-- Opening Marker --
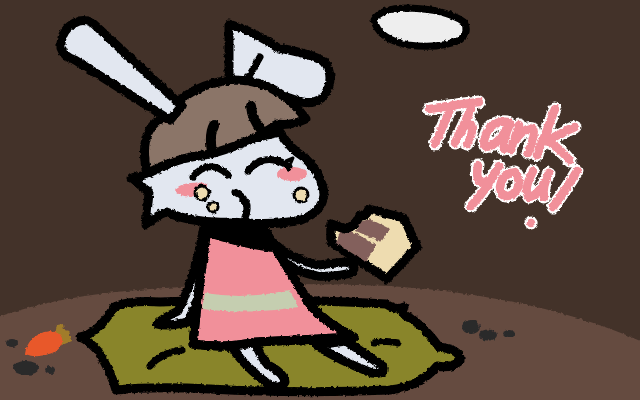
<!DOCTYPE html>
<html lang="en">
<head>
<meta charset="utf-8">
<title>Thank you!</title>
<style>
:root {
  --night: #433229;
  --soil: #654b40;
  --ink: #000;
  --fur: #e2e7f0;
  --hair: #8b7468;
  --pink: #f1909a;
  --sash: #c5ceb0;
  --moss: #89852b;
  --cream: #eedcb0;
  --cocoa: #83605b;
  --moon: #eee;
  --stone: #2b2a2b;
  --carrot: #e8592b;
  --leaf: #a17c2b;
  --white: #fff;
}
html, body { margin: 0; background: var(--night); overflow: hidden; }
svg { display: block; width: 640px; height: 400px; }
.inked { stroke: var(--ink); stroke-width: 9; stroke-linejoin: round; stroke-linecap: round; }
.thin { stroke-width: 7; }
.line { fill: none; stroke: var(--ink); stroke-width: 7; stroke-linecap: round; stroke-linejoin: round; }
.fur { fill: var(--fur); }
.hair { fill: var(--hair); }
.moss { fill: var(--moss); }
.pink { fill: var(--pink); }
.cream { fill: var(--cream); }
.cocoa { fill: var(--cocoa); }
.stone { fill: var(--stone); }
.crumb { fill: var(--cream); stroke: var(--ink); stroke-width: 3; }
.lettering { fill: none; stroke-linecap: round; stroke-linejoin: round; }
.halo { stroke: var(--white); stroke-width: 13; }
.brush { stroke: var(--pink); stroke-width: 8.5; }
</style>
</head>
<body>
<svg viewBox="0 0 640 400" role="img" aria-label="A rabbit girl sits on a cushion eating cake beside the words Thank you!">
  <defs>
    <filter id="crayon" filterUnits="userSpaceOnUse" x="0" y="0" width="640" height="400">
      <feTurbulence type="fractalNoise" baseFrequency="0.3" numOctaves="2" seed="4" result="grain"/>
      <feDisplacementMap in="SourceGraphic" in2="grain" scale="3.5" xChannelSelector="R" yChannelSelector="G"/>
    </filter>
    <g id="thank-you">
      <path d="M429 109Q454 105 479 102M451 107Q444 124 435 144"/>
      <path d="M471 109Q464 125 455 143M458 136Q466 123 472 125Q475 129 467 144"/>
      <path d="M508 122Q490 120 485 137Q482 149 490 146Q499 143 510 124Q503 139 504 149"/>
      <path d="M519 125Q515 137 511 150M514 142Q525 126 533 129Q536 134 528 153"/>
      <path d="M555 109Q547 131 537 155M575 127Q559 134 547 141Q560 148 570 161"/>
      <path d="M478 165Q475 181 483 183Q491 181 499 166Q489 187 471 206"/>
      <path d="M515 172Q501 174 500 188Q502 200 513 194Q524 184 515 172Z"/>
      <path d="M533 171Q523 190 529 197Q539 196 549 173Q542 187 544 197"/>
      <path d="M577 171Q567 188 553 207"/>
      <path d="M531 223h.1"/>
    </g>
  </defs>

  <rect width="640" height="400" fill="var(--night)"/>

  <g filter="url(#crayon)">
    <path id="ground" fill="var(--soil)" d="M-5 318Q50 299 115 292Q240 280 390 286Q540 296 645 343V405H-5Z"/>
    <path id="moon" class="inked thin" fill="var(--moon)" d="M374 20Q380 8 408 8Q446 9 464 22Q470 32 460 40Q440 49 408 45Q378 39 374 20Z"/>

    <g id="stones" class="stone">
      <ellipse cx="471" cy="327" rx="9" ry="7"/>
      <ellipse cx="488" cy="335" rx="9" ry="5.5"/>
      <ellipse cx="509" cy="334" rx="6" ry="4"/>
      <ellipse cx="12" cy="343" rx="6" ry="4"/>
      <ellipse cx="26" cy="368" rx="13" ry="7"/>
      <ellipse cx="50" cy="370" rx="5" ry="4"/>
    </g>

    <g id="carrot">
      <path fill="var(--leaf)" d="M55 334L57 325L63 324L64 330L69 331L72 341L62 345Z"/>
      <path fill="var(--carrot)" d="M25 354Q27 338 44 332Q58 329 62 338Q64 348 52 353Q38 359 25 354Z"/>
    </g>

    <g id="cushion">
      <path class="inked moss" d="M80 337Q98 334 114 307Q130 300 160 302Q270 297 386 304Q397 311 404 307Q400 315 411 318Q427 330 439 347Q462 350 460 361Q450 369 437 366Q421 386 390 390Q300 394 210 389Q155 386 116 390Q112 374 98 351Q88 340 80 337Z"/>
      <path class="line" d="M150 366Q162 352 182 350M374 343Q386 340 398 343"/>
    </g>

    <g id="body">
      <path class="inked fur" d="M229 344Q244 366 268 384Q280 391 285 382Q284 373 268 365Q261 358 254 340Z"/>
      <path class="inked fur" d="M316 345Q340 361 372 373Q386 375 384 367Q368 356 346 341Z"/>
      <path class="inked fur" d="M204 227Q195 279 178 311Q161 319 157 324Q166 327 188 322Q207 282 214 232Z"/>
      <path class="inked fur" d="M262 228Q278 256 318 265L345 262Q357 264 353 272Q340 277 317 276Q290 271 270 250Z"/>
      <path class="inked pink" d="M207 229Q199 282 193 344Q226 349 256 342Q304 340 354 337Q327 324 311 306Q284 262 264 229Z"/>
      <path fill="var(--sash)" d="M205 293Q247 300 289 290L299 307Q248 315 202 309Z"/>
      <path class="line" style="stroke-width:9" d="M207 229Q199 282 193 344Q226 349 256 342Q304 340 354 337Q327 324 311 306Q284 262 264 229"/>
      <path fill="var(--ink)" d="M204 222H266L272 252Q240 248 208 237Z"/>
    </g>

    <g id="cake">
      <path class="inked cream" d="M331 224L345 229Q355 227 360 215Q365 218 369 209L404 218L417 247L387 279L331 242Z"/>
      <path class="cocoa" d="M340 232Q349 229 357 234L376 245L366 262L336 243Z"/>
      <path class="cocoa" d="M359 222L370 219L390 229L381 242L356 231Z"/>
      <path class="line" style="stroke-width:9" d="M331 224L345 229Q355 227 360 215Q365 218 369 209M331 224V242"/>
    </g>

    <g id="ears">
      <path class="inked fur" d="M229 84V24Q254 31 278 48Q309 53 325 62Q336 80 323 97Q312 106 298 101Q275 92 229 84Z"/>
      <path class="line" d="M260 57L248 78"/>
    </g>

    <g id="head">
      <path class="inked fur" d="M142 176L131 178L149 192L146 225Q157 215 166 212Q194 224 231 222Q275 226 301 220Q322 212 324 195Q323 176 305 158Q289 148 280 132L200 150Z"/>
      <path class="inked hair" d="M147 174Q138 131 161 119Q190 82 235 80Q277 80 306 119Q291 126 277 124Q255 141 211 154Q173 158 147 174Z"/>
      <path class="line" style="stroke-width:10" d="M214 125Q209 134 212 152M251 106Q252 119 261 129"/>
      <path class="inked fur" d="M61 48Q60 28 79 21Q90 19 97 27L182 106L170 120L75 60Q64 57 61 48Z"/>
    </g>

    <g id="face">
      <path class="pink" d="M175 189Q184 181 205 183L209 188Q202 195 190 197Q175 195 175 189Z"/>
      <ellipse class="pink" cx="292" cy="174" rx="15" ry="7"/>
      <path class="line" d="M193 177Q203 163 218 168Q223 170 228 175M248 171Q260 157 274 160Q284 162 289 167M235 192Q252 201 245 218"/>
      <path class="line" style="stroke-width:3" d="M286 161L293 158L290 165"/>
      <circle class="crumb" cx="202" cy="193" r="7"/>
      <circle class="crumb" cx="213" cy="207" r="5"/>
      <circle class="crumb" cx="301" cy="195" r="7"/>
    </g>

    <g class="lettering" role="img" aria-label="Thank you!">
      <use href="#thank-you" class="halo"/>
      <use href="#thank-you" class="brush"/>
    </g>
  </g>
</svg>
</body>
</html>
-- Closing Marker --
• **WHAT IS EXPECTED**:
Only the lines above starting at the one containing "337Q98 334 114" and ending at the one containing "344Q244 366 268", both included, are to be returned, exactly as they read.

• **RESPONSE BELOW**:
      <path class="inked moss" d="M80 337Q98 334 114 307Q130 300 160 302Q270 297 386 304Q397 311 404 307Q400 315 411 318Q427 330 439 347Q462 350 460 361Q450 369 437 366Q421 386 390 390Q300 394 210 389Q155 386 116 390Q112 374 98 351Q88 340 80 337Z"/>
      <path class="line" d="M150 366Q162 352 182 350M374 343Q386 340 398 343"/>
    </g>

    <g id="body">
      <path class="inked fur" d="M229 344Q244 366 268 384Q280 391 285 382Q284 373 268 365Q261 358 254 340Z"/>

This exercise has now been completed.